Sherrod mum on suit against Breitbart (UPDATED with comment from Sherrod)

Photo by Laura Williams

Photo by Laura Williams

ALBANY, Ga. -- Shirley Sherrod, ousted from her position with the U.S. Department of Agriculture after an internet video produced by conservative blogger Andrew Breitbart surfaced, has filed suit in District of Columbia Superior Court alleging defamation, false light and infliction of emotional distress.

Reached Monday afternoon for comment, Sherrod declined to answer questions or make a statement, instead referring all inquiries to her attorney, Tom Clare of Washington, D.C.
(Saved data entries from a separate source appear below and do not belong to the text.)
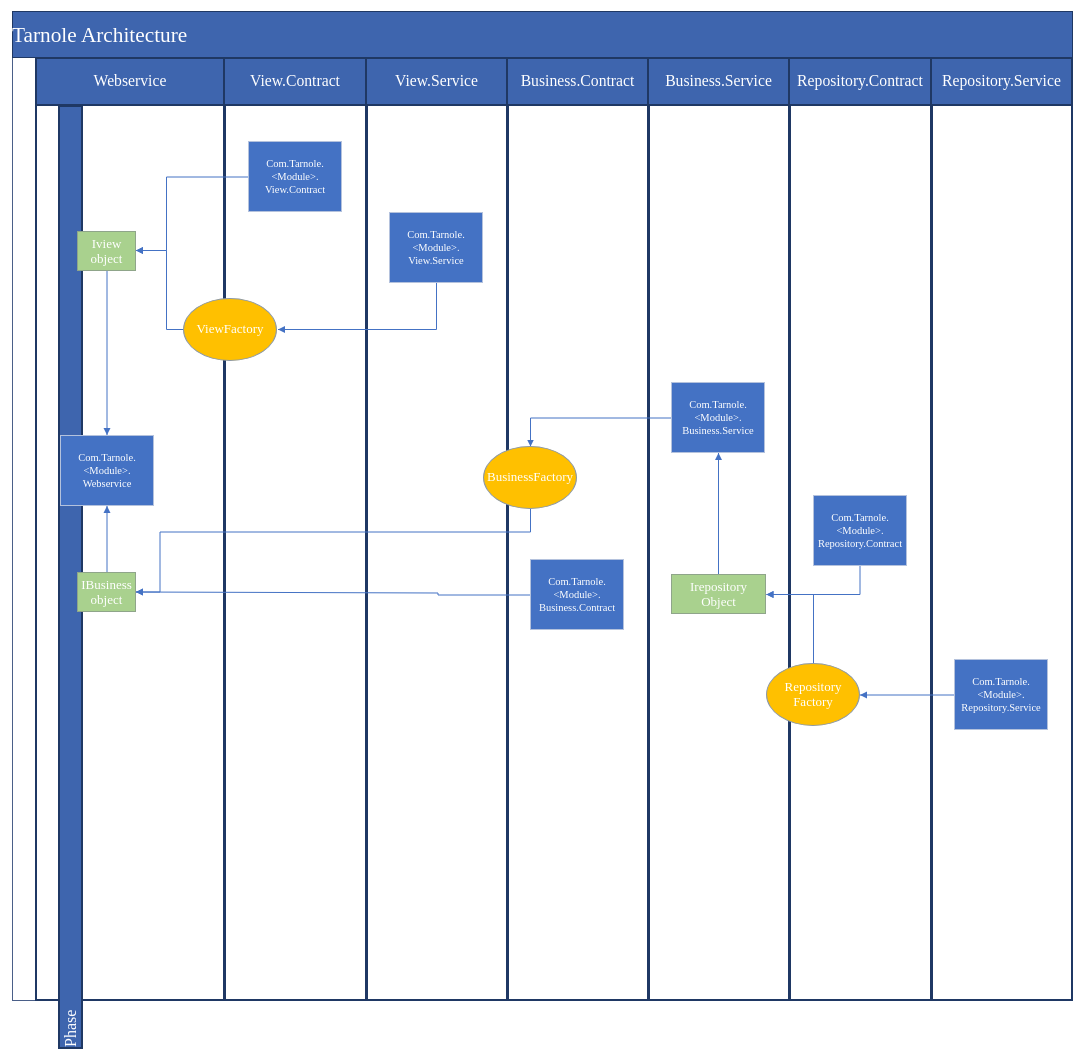
<!DOCTYPE html>
<html lang="en">
<head>
<meta charset="utf-8">
<title>Tarnole Architecture</title>
<style>
:root {
  --band: #3e65ae;
  --rule: #1f3864;
  --frame: #4a5f88;
  --module: #4472c4;
  --module-edge: #b4c2dd;
  --object: #a9d18e;
  --object-edge: #8fa58a;
  --factory: #ffc000;
  --factory-edge: #8c99a8;
  --text: #ffffff;
}
* { box-sizing: border-box; margin: 0; padding: 0; }
body {
  position: relative;
  width: 1084px;
  height: 1060px;
  overflow: hidden;
  background: #ffffff;
  color: var(--text);
  font-family: "Liberation Serif", "Times New Roman", serif;
}
.swimlanes {
  position: absolute;
  left: 12px;
  top: 11px;
  width: 1061px;
  height: 990px;
  display: flex;
  flex-direction: column;
}
.title {
  flex: 0 0 47px;
  padding-top: 2px;
  display: flex;
  align-items: center;
  background: var(--band);
  border: 1px solid var(--rule);
  font-size: 21.3px;
  font-weight: 400;
}
.title span { margin-left: -1px; }
.pool {
  flex: 1;
  padding: 0 1px 0 23px;
  border-left: 1px solid var(--frame);
  border-bottom: 1px solid var(--frame);
}
.lanes {
  height: 100%;
  display: grid;
  grid-template-columns: 188px 142px 141px 141px 141px 142px 141px;
}
.lane { outline: 2px solid var(--rule); outline-offset: -1px; }
.lane + .lane { box-shadow: inset 2px 0 0 var(--rule); }
.lane h2 {
  height: 47px;
  padding-bottom: 1px;
  display: flex;
  align-items: center;
  justify-content: center;
  background: var(--band);
  outline: 2px solid var(--rule);
  outline-offset: -1px;
  font-size: 15.7px;
  font-weight: 400;
  white-space: nowrap;
}
.phase {
  position: absolute;
  left: 58px;
  top: 105px;
  width: 25px;
  height: 944px;
  display: flex;
  align-items: center;
  justify-content: flex-start;
  writing-mode: vertical-rl;
  transform: rotate(180deg);
  background: var(--band);
  border: 2px solid var(--rule);
  font-size: 16px;
  line-height: 21px;
}
.connectors { position: absolute; left: 0; top: 0; }
.connectors path { fill: none; stroke: var(--module); stroke-width: 1; }
.connectors .arrowhead { fill: var(--module); }
.node {
  position: absolute;
  left: var(--x);
  top: var(--y);
  display: flex;
  flex-direction: column;
  align-items: center;
  justify-content: center;
  white-space: nowrap;
}
.module {
  width: 94px;
  height: 71px;
  padding-bottom: 1px;
  background: var(--module);
  border: 1px solid var(--module-edge);
  font-size: 10.5px;
  line-height: 13px;
}
.object {
  width: 59px;
  height: 40px;
  background: var(--object);
  border: 1px solid var(--object-edge);
  font-size: 13px;
  line-height: 15.5px;
}
.object.wide { width: 95px; }
.factory {
  width: 94px;
  height: 63px;
  padding-bottom: 1px;
  border-radius: 50%;
  background: var(--factory);
  border: 1px solid var(--factory-edge);
  font-size: 13px;
  line-height: 15.5px;
}
</style>
</head>
<body>
<main class="swimlanes">
  <h1 class="title"><span>Tarnole Architecture</span></h1>
  <div class="pool">
    <div class="lanes">
      <section class="lane"><h2>Webservice</h2></section>
      <section class="lane"><h2>View.Contract</h2></section>
      <section class="lane"><h2>View.Service</h2></section>
      <section class="lane"><h2>Business.Contract</h2></section>
      <section class="lane"><h2>Business.Service</h2></section>
      <section class="lane"><h2>Repository.Contract</h2></section>
      <section class="lane"><h2>Repository.Service</h2></section>
    </div>
  </div>
</main>

<div class="phase">Phase</div>

<svg class="connectors" width="1084" height="1060" viewBox="0 0 1084 1060" aria-hidden="true">
  <defs>
    <marker id="arrow" markerUnits="userSpaceOnUse" markerWidth="8" markerHeight="8" refX="7" refY="4" orient="auto">
      <polygon class="arrowhead" points="0,0.5 7,4 0,7.5"/>
    </marker>
  </defs>
  <g marker-end="url(#arrow)">
    <path d="M248 177H166.5V250.5H136"/>
    <path d="M183 329.5H166.5V250.5H136"/>
    <path d="M436.5 282V329.5H278"/>
    <path d="M107 270V435"/>
    <path d="M107 573V506"/>
    <path d="M531 595H438V593L136 592"/>
    <path d="M530.5 509V532H160V592H136"/>
    <path d="M672 418H530.5V446.5"/>
    <path d="M718.5 574V453"/>
    <path d="M860 565V594.5H766.5"/>
    <path d="M813.5 663V594.5H766.5"/>
    <path d="M954 695H860"/>
  </g>
</svg>

<div class="node module" style="--x:248px;--y:141px"><span>Com.Tarnole.</span><span>&lt;Module&gt;.</span><span>View.Contract</span></div>
<div class="node module" style="--x:389px;--y:212px"><span>Com.Tarnole.</span><span>&lt;Module&gt;.</span><span>View.Service</span></div>
<div class="node module" style="--x:60px;--y:435px"><span>Com.Tarnole.</span><span>&lt;Module&gt;.</span><span>Webservice</span></div>
<div class="node module" style="--x:671px;--y:382px"><span>Com.Tarnole.</span><span>&lt;Module&gt;.</span><span>Business.Service</span></div>
<div class="node module" style="--x:530px;--y:559px"><span>Com.Tarnole.</span><span>&lt;Module&gt;.</span><span>Business.Contract</span></div>
<div class="node module" style="--x:813px;--y:495px"><span>Com.Tarnole.</span><span>&lt;Module&gt;.</span><span>Repository.Contract</span></div>
<div class="node module" style="--x:954px;--y:659px"><span>Com.Tarnole.</span><span>&lt;Module&gt;.</span><span>Repository.Service</span></div>

<div class="node object" style="--x:77px;--y:231px"><span>Iview</span><span>object</span></div>
<div class="node object" style="--x:77px;--y:572px"><span>IBusiness</span><span>object</span></div>
<div class="node object wide" style="--x:671px;--y:574px"><span>Irepository</span><span>Object</span></div>

<div class="node factory" style="--x:183px;--y:298px"><span>ViewFactory</span></div>
<div class="node factory" style="--x:483px;--y:446px"><span>BusinessFactory</span></div>
<div class="node factory" style="--x:766px;--y:663px"><span>Repository</span><span>Factory</span></div>
</body>
</html>
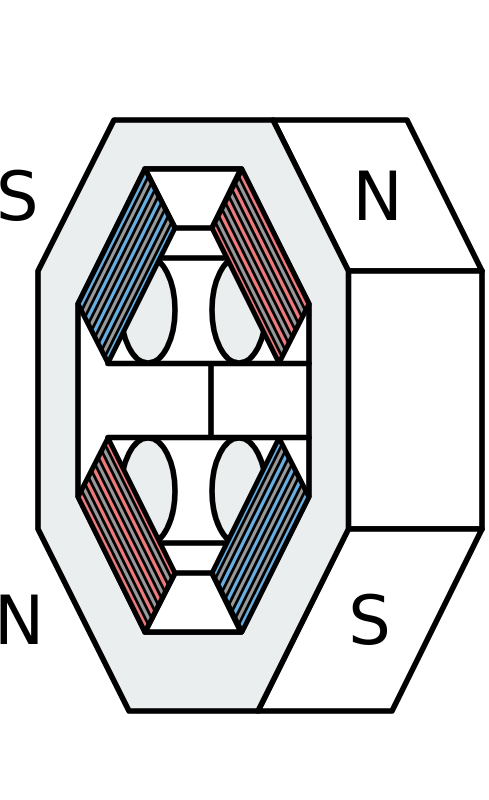
<!DOCTYPE html>
<html lang="en">
<head>
<meta charset="utf-8">
<title>Quadrupole magnet diagram</title>
<style>
:root { --paper: #fff; --ink: #000; --iron: #eaeeee; --blue: #68aee0; --red: #ee7b7b; --grey: #999; }
html, body { margin: 0; background: var(--paper); overflow: hidden; }
svg { display: block; width: 489px; height: 800px; }
.outline { stroke: var(--ink); stroke-width: 5.6; stroke-linejoin: round; stroke-linecap: round; fill: var(--paper); }
.iron { fill: var(--iron); }
.line { fill: none; }
.coil-edge { fill: none; stroke-width: 5; }
.blue { color: var(--blue); }
.red { color: var(--red); }
.winding { stroke-width: 6; }
.gap { stroke: var(--ink); stroke-width: 2.8; }
.label { font: 67px "DejaVu Sans", sans-serif; fill: var(--ink); }
.middle { text-anchor: middle; }
</style>
</head>
<body>
<svg viewBox="0 0 489 800" role="img" aria-label="Quadrupole magnet with four poles and coils">
  <defs>
    <clipPath id="coil-shape"><polygon points="145,169 175,228 108,363 78,304"/></clipPath>
    <g id="coil">
      <g clip-path="url(#coil-shape)">
        <polygon points="145,169 175,228 108,363 78,304" fill="var(--grey)"/>
        <g class="winding" stroke="currentColor">
          <path id="turn" d="M150 166L77 313"/>
          <use href="#turn" x="6.7" y="13.1"/>
          <use href="#turn" x="13.4" y="26.2"/>
          <use href="#turn" x="20.1" y="39.3"/>
          <use href="#turn" x="26.8" y="52.4"/>
        </g>
        <g class="gap">
          <path id="gap" d="M151 171L78 318"/>
          <use href="#gap" x="3.3" y="6.5"/>
          <use href="#gap" x="6.7" y="13.1"/>
          <use href="#gap" x="10" y="19.6"/>
          <use href="#gap" x="13.4" y="26.2"/>
          <use href="#gap" x="16.7" y="32.7"/>
          <use href="#gap" x="20.1" y="39.3"/>
          <use href="#gap" x="23.4" y="45.8"/>
        </g>
      </g>
      <polygon class="outline coil-edge" points="145,169 175,228 108,363 78,304"/>
    </g>
    <g id="pole-pair">
      <ellipse class="outline iron" cx="148" cy="310" rx="27" ry="53"/>
      <ellipse class="outline iron" cx="239" cy="310" rx="27" ry="53"/>
      <path class="outline line" d="M162 258H225M108 363.5H309"/>
      <polygon class="outline" points="145,169 241,169 212,228 175,228"/>
    </g>
  </defs>

  <g id="yoke">
    <polygon class="outline" points="273,120 407,120 482,271 348,271"/>
    <polygon class="outline" points="348,271 482,271 482,529 348,529"/>
    <polygon class="outline" points="348,529 482,529 392,711 258,711"/>
    <polygon class="outline iron" points="114,120 273,120 348.5,271 348.5,529 258,711 129,711 38,529 38,271"/>
    <polygon class="outline" points="145,169 241,169 309,304 309,496 241,632 145,632 78,496 78,304"/>
  </g>

  <g id="poles">
    <use href="#pole-pair"/>
    <use href="#pole-pair" transform="matrix(1 0 0 -1 0 801)"/>
    <path class="outline line" d="M211 364V437"/>
  </g>

  <g id="coils">
    <use class="blue" href="#coil"/>
    <use class="red" href="#coil" transform="matrix(-1 0 0 1 387 0)"/>
    <use class="red" href="#coil" transform="matrix(1 0 0 -1 0 801)"/>
    <use class="blue" href="#coil" transform="matrix(-1 0 0 -1 387 801)"/>
  </g>

  <g id="pole-labels" class="label">
    <text x="-4" y="220">S</text>
    <text x="-6" y="644">N</text>
    <text class="middle" x="377.5" y="220">N</text>
    <text class="middle" x="369.5" y="644">S</text>
  </g>
</svg>
</body>
</html>
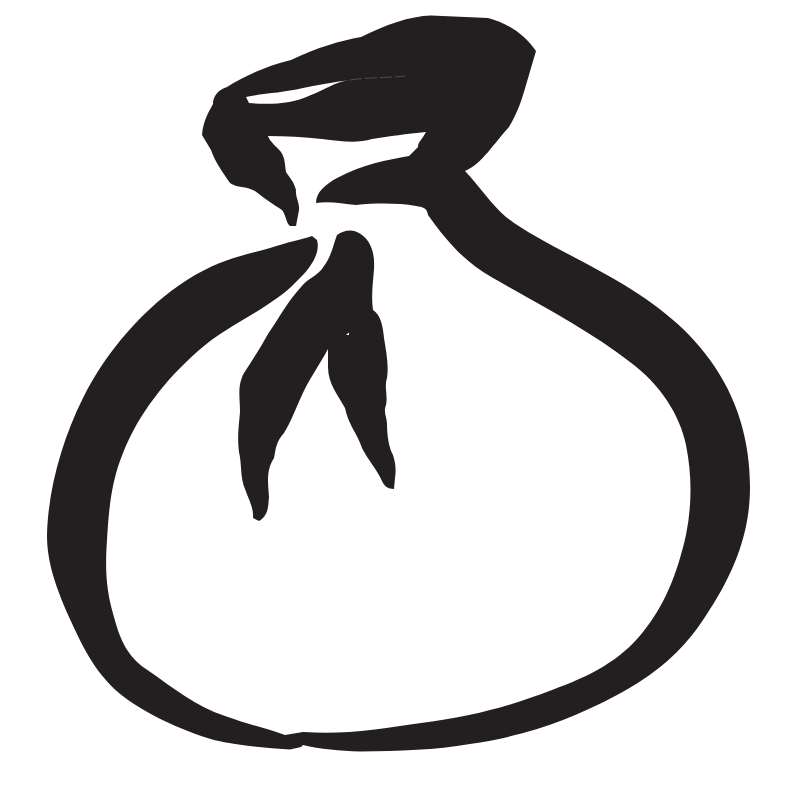
<!DOCTYPE html>
<html lang="en">
<head>
<meta charset="utf-8">
<title>Tied sack</title>
<style>
:root { --ink: #231f20; --paper: #ffffff; }
html, body { margin: 0; background: var(--paper); overflow: hidden; }
.sack { display: block; width: 800px; height: 800px; }
.ink { fill: var(--ink); }
.gap { fill: var(--paper); }
.slit { fill: none; stroke: var(--paper); stroke-width: .6; stroke-dasharray: 12 3; opacity: .35; }
</style>
</head>
<body>
<svg class="sack" viewBox="0 0 800 800" role="img" aria-label="Brush drawing of a tied sack">
  <g class="ink">
    <path id="gathered-top-and-right-side" d="M213 104C213 96 218 90 227 87C243 77 263 67 291 60C318 47 340 41 361 37C385 25 410 16 431 15.500L488 18C508 23 525 35 536 51L526 85C522 99 518 112 509 127C494 143 482 164 465 171C480 187 492 205 506 217C530 236 570 254 607 275C650 299 685 325 710 360C737 397 750 440 750 487C750 535 733 575 705 617C684 650 655 675 617 695C570 720 525 736 470 744C435 750 400 751 360 751.500C340 751 320 749 303 745L301 747L290 749.500C265 748 240 746 214 740C180 730 145 713 124 697C97 676 84 650 69 617C54 583 47 560 47 535C48 490 62 440 83 398C107 350 145 307 187 280C220 259 245 255 270 248C288 242 300 240 312 236L317 240C321 254 309 270 296 282C270 309 228 324 198 351C165 380 138 415 123 453C112 480 109 505 107 540C105 570 106 590 114 617C120 640 128 657 146 669C175 689 195 706 225 716C247 724 265 728 285 735L303 732C345 735 380 729 421 723C475 716 510 706 552 690C590 676 620 661 643 632C664 606 677 575 686 535C692 505 692 475 686 445C680 415 660 384 630 362C590 331 540 305 493 278C465 262 448 243 428 215C427 208 423 207 416 206C398 203 377 203 356 205C343 204 330 201 316 203C316 192 326 184 337 178C363 164 387 160 409 156L418 147C418 142 421 141 426 132C406 134 390 136 372 139C356 144 340 141 322 139C304 137 286 136 268 136C270 142 276 146 281 152C285 158 285 165 286 172C290 178 294 182 296 190C295 197 300 203 299 210L296 226L290 226C286 223 286 215 282 210C273 204 265 199 255 191C246 186 237 188 230 183C222 171 215 162 211 150L202 135C203 122 208 113 213 104Z"/>
    <path id="long-tie-end" d="M337 235C344 230 352 229 359 233C371 240 375 253 374 269C373 283 371 296 373 310C381 315 383 327 384 338C386 351 389 365 387 378C384 387 388 396 386 405C383 413 387 417 387 424C387 436 389 448 393 455C396 464 396 471 395 478L394 489C388 489 384 486 382 481C376 468 368 460 362 448C358 435 348 424 345 408C338 395 328 384 328 367L328 349C319 366 309 379 302 395C295 410 291 422 284 433C276 442 276 448 274 458C266 470 268 483 269 497C268 506 269 515 259 521L253 518C254 509 249 500 245 489C240 477 242 465 239 452C237 436 239 425 240 412C240 397 237 386 244 373C253 359 261 347 268 334C279 318 288 301 301 287C308 278 318 276 324 266C332 255 333 245 337 235Z"/>
  </g>
  <g class="gap">
    <path id="fold-opening" d="M246 97C265 93 282 93 303 88C318 85 333 82 350 80C334 82 325 90 311 95C292 104 270 105 249 103Z"/>
    <path id="tie-fleck" d="M346 335L349 332.500L349 335Z"/>
  </g>
  <path id="fold-crease" class="slit" d="M350 80C370 77 388 78 405 76"/>
</svg>
</body>
</html>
"This lawsuit is not about politics or race," Mrs. Sherrod said in the statement released by Clare. "It is not about right versus left, the NAACP or the tea party. It is about how quickly, in today's Internet media environment, a person's good name can become 'collateral damage' in an overheated political debate. I strongly believe in a free press and a full discussion of public issues, but not in deliberate distortions of the truth."

Breitbart confirmed that his company, breitbart.com, LLC, had been served with a copy of the suit over the weekend. In addition to Breitbart, producer Larry O'Conner and an unknown 'John Doe' are also named in the suit.

Sherrod resigned as Georgia's Director of Rural Development after the video clip appeared last July. The edited clip showed a speech she gave at an NAACP function where Sherrod spoke of not offering her full help and support to a white farmer, Roger Spooner, in 1986.

The full unedited video, however, showed Sherrod talking about assisting Spooner and moving beyond race in her life and professional responsibilities.

The suit alleges that "Mrs. Sherrod was forced to resign her job after Defendants ignited a media firestorm by publishing false and defamatory statements that Mrs. Sherrod 'discriminates' against people due to their race in performing her official duties.

"Defendants drew false support for their claims from a speech given by Mrs. Sherrod that they edited, deceptively, to create the appearance that Mrs. Sherrod was admitting present-day racism."

Breitbart quickly fired back.

"I find it extremely telling that this lawsuit was brought almost seven months after the alleged incidents that caused a national media frenzy occurred." Breitbart said. "It is no coincidence that this lawsuit was filed one day after I held a press conference revealing audio proof of orchestrated and systemic Pigford fraud. I can promise you this: neither I, nor my journalistic websites, will or can be silenced by the institutional Left, which is obviously funding this lawsuit. I welcome the judicial discovery process, including finding out which groups are doing so."

Pigford is the $1.5 billion settlement agreed to by the USDA and was intended to assure restitution to black farmers who were victims of racial discrimination. Sherrod and her husband, Charles, were the largest single recipients of Pigford money, each receiving $150,000 for pain and suffering and $13 million paid to defunct collective farm New Communities of Southwest Georgia in 2009."

"Shirley Sherrod is up to her eyeballs in Pigford. She is a central figure in the whole thing," Breitbart, who contends Pigford is rife with fraud, said. "She was the largest single recipient in the settlement and she was deeply involved in oversight through the monitor's office.

Any place a black farmer went to get help on Pigford, Shirley Sherrod was there.

"This is a last ditch effort to try and intimidate me. But it's not going to work."

Brietbart added that he is absolutely confident of being fully vindicated.